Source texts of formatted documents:
######
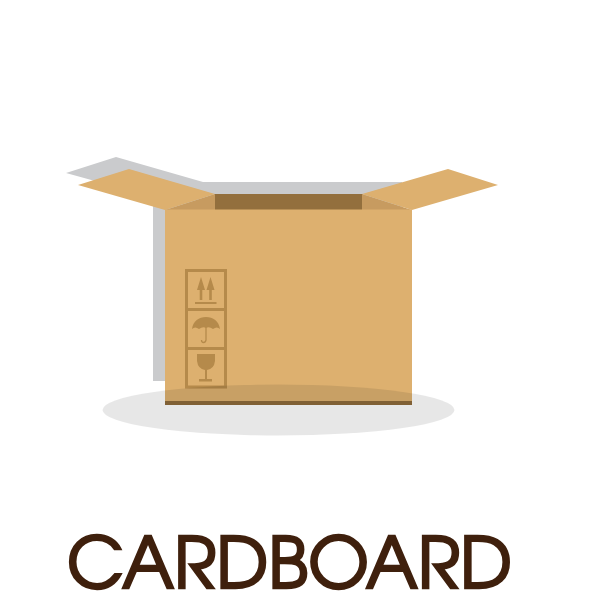
<!DOCTYPE html>
<html lang="en">
<head>
<meta charset="utf-8">
<title>Cardboard</title>
<style>
:root {
  --paper: #ffffff;
  --card: #ddb06f;
  --card-fold: #c79b60;
  --card-inside: #936f3d;
  --card-edge: #8d6a3a;
  --stamp: #b58a4b;
  --shadow: #cacbcd;
  --ink: #3f200d;
}
html, body { margin: 0; background: var(--paper); }
.poster { display: block; width: 600px; height: 600px; overflow: hidden; }
.back-shadow { fill: var(--shadow); }
.card { fill: var(--card); }
.fold { fill: var(--card-fold); }
.inside { fill: var(--card-inside); }
.edge { fill: var(--card-edge); }
.ground { fill: #000; fill-opacity: .095; }
.stamp-line { fill: none; stroke: var(--stamp); stroke-width: 3; }
.stamp-fill { fill: var(--stamp); }
.title {
  font-family: "TeX Gyre Adventor", "Inter", sans-serif;
  font-size: 71px;
  fill: var(--ink);
  stroke: var(--ink);
  stroke-width: 2.4;
}
</style>
</head>
<body>
<svg class="poster" viewBox="0 0 600 600" xmlns="http://www.w3.org/2000/svg">
  <defs>
    <path id="arrow" d="M0 277L4 290H1.3V300H-1.3V290H-4Z"/>
  </defs>

  <g id="offset-shadow" class="back-shadow">
    <polygon points="66,173 116,157 203,182 402,182 402,381 153,381 153,197"/>
  </g>

  <g id="box">
    <rect class="inside" x="214" y="194" width="149" height="16"/>
    <polygon class="fold" points="165,210 215,194 215,210"/>
    <polygon class="fold" points="412,210 362,194 362,210"/>
    <polygon class="card" points="78,185 129,169 215,194 165,210"/>
    <polygon class="card" points="498,185 448,169 362,194 412,210"/>
    <rect class="card" x="165" y="209.5" width="247" height="195.5"/>
    <rect class="edge" x="165" y="401" width="247" height="4"/>
  </g>

  <g id="handling-marks">
    <path class="stamp-line" d="M186.500 270.500H225.500V387H186.500ZM186.500 309.500H225.500M186.500 348.500H225.500"/>
    <g id="this-way-up" class="stamp-fill">
      <use href="#arrow" x="201"/>
      <use href="#arrow" x="210.5"/>
      <rect x="195" y="302" width="21.500" height="2"/>
    </g>
    <g id="keep-dry">
      <path class="stamp-fill" d="M192 329C193 321 199 317 206 317S219 321 220 329Q217 326 213 329Q209 326 206 328Q203 326 199 329Q195 326 192 329Z"/>
      <path d="M206 326V340Q205.500 342.500 203.500 342.500Q201.500 342.500 201.500 340" fill="none" stroke="var(--stamp)" stroke-width="1.3"/>
    </g>
    <g id="fragile" class="stamp-fill">
      <path d="M197 354H215V361Q214 369 207 370V379H212V381.500H199V379H205V370Q198 369 197 361Z"/>
    </g>
  </g>

  <ellipse id="ground-shadow" class="ground" cx="278.500" cy="410" rx="176" ry="25.500"/>

  <text class="title" x="67" y="588" textLength="445" lengthAdjust="spacingAndGlyphs">CARDBOARD</text>
</svg>
</body>
</html>
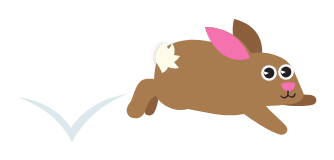
<!DOCTYPE html>
<html lang="en">
<head>
<meta charset="utf-8">
<title>Hopping rabbit</title>
<style>
:root {
  --paper: #ffffff;
  --fur: #a97c50;
  --fur-dark: #8b5e3c;
  --pink: #f472b0;
  --cream: #fffbea;
  --ink: #231f20;
  --trail: #dce8eb;
}
html, body { margin: 0; background: var(--paper); overflow: hidden; }
.scene { display: block; width: 334px; height: 160px; }
.fur { fill: var(--fur); }
.fur-dark { fill: var(--fur-dark); }
.pink { fill: var(--pink); }
.cream { fill: var(--cream); }
.white { fill: var(--paper); }
.ink { fill: var(--ink); }
.trail { fill: var(--trail); }
.mouth { fill: none; stroke: var(--ink); stroke-width: 1.3; stroke-linecap: round; }
</style>
</head>
<body>
<svg class="scene" viewBox="0 0 334 160" role="img" aria-label="A brown rabbit leaping to the right">
  <defs>
    <filter id="tail-shadow" x="-40%" y="-40%" width="180%" height="180%">
      <feDropShadow dx="-1" dy="0" stdDeviation="2" flood-color="#8a8478" flood-opacity=".4"/>
    </filter>
    <g id="eye">
      <circle class="white" r="7.8"/>
      <circle class="ink" r="5.4"/>
      <path class="white" d="M0 0L-6 -2L-4 2Z"/>
    </g>
  </defs>

  <path class="trail" d="M17 97C42 100 61 112 71 128C82 111 101 98 127 94C102 104 84 120 72 142C60 119 42 106 17 97Z"/>

  <g class="far-limbs fur-dark">
    <path d="M148 88L160 92C158 101 157 108 154 113C151 117 144 116 144 110C144 104 147 98 148 88Z"/>
    <path d="M280 92C292 94 302 94 311 95C318 96 318 104 312 105C302 107 288 106 276 104Z"/>
  </g>
  <path class="fur-dark" d="M234 19C252 23 264 36 262 56L240 56C233 44 231 31 234 19Z"/>

  <path class="fur" d="M166 47C179 38 199 38 217 43C229 47 237 52 245 54C263 50 283 54 291 66C296 74 300 86 303 92C306 99 298 104 290 104C282 105 274 106 266 106C273 114 281 120 286 126C290 131 285 137 278 134C265 129 254 121 244 114C226 118 205 112 188 109C173 113 160 104 156 96C150 98 147 105 145 111C143 118 136 120 130 117C124 112 127 106 131 101C134 95 135 86 141 81C145 78 150 79 154 79C155 66 157 54 166 47Z"/>

  <path class="fur" d="M205 27C226 27 246 39 254 60L236 62C223 57 211 46 205 27Z"/>
  <path class="pink" d="M205 27C226 27 243 39 250 58C229 66 210 48 205 27Z"/>

  <path class="cream" filter="url(#tail-shadow)" d="M172 43C175 48 175 51 174 55L180 56C178 59 176 61 174 62L179 68C174 69 171 68 168 67C167 70 165 72 162 73C161 69 158 66 156 62C154 53 159 44 166 43L168 49C170 48 171 46 172 43Z"/>

  <g class="face">
    <use href="#eye" x="269" y="73"/>
    <use href="#eye" x="286" y="72"/>
    <path class="pink" d="M281 84C285 82 291 82 295 83C296 87 292 91 288 92C285 91 281 87 281 84Z"/>
    <path class="mouth" d="M288 91V95M281 96C283 99 287 98 288 95C290 98 294 98 295 94"/>
  </g>
</svg>
</body>
</html>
######
▸ What to work on
Check each line of the entries for "href" and copy those that have it.

▸ Task answer
      <use href="#arrow" x="201"/>
      <use href="#arrow" x="210.5"/>
    <use href="#eye" x="269" y="73"/>
    <use href="#eye" x="286" y="72"/>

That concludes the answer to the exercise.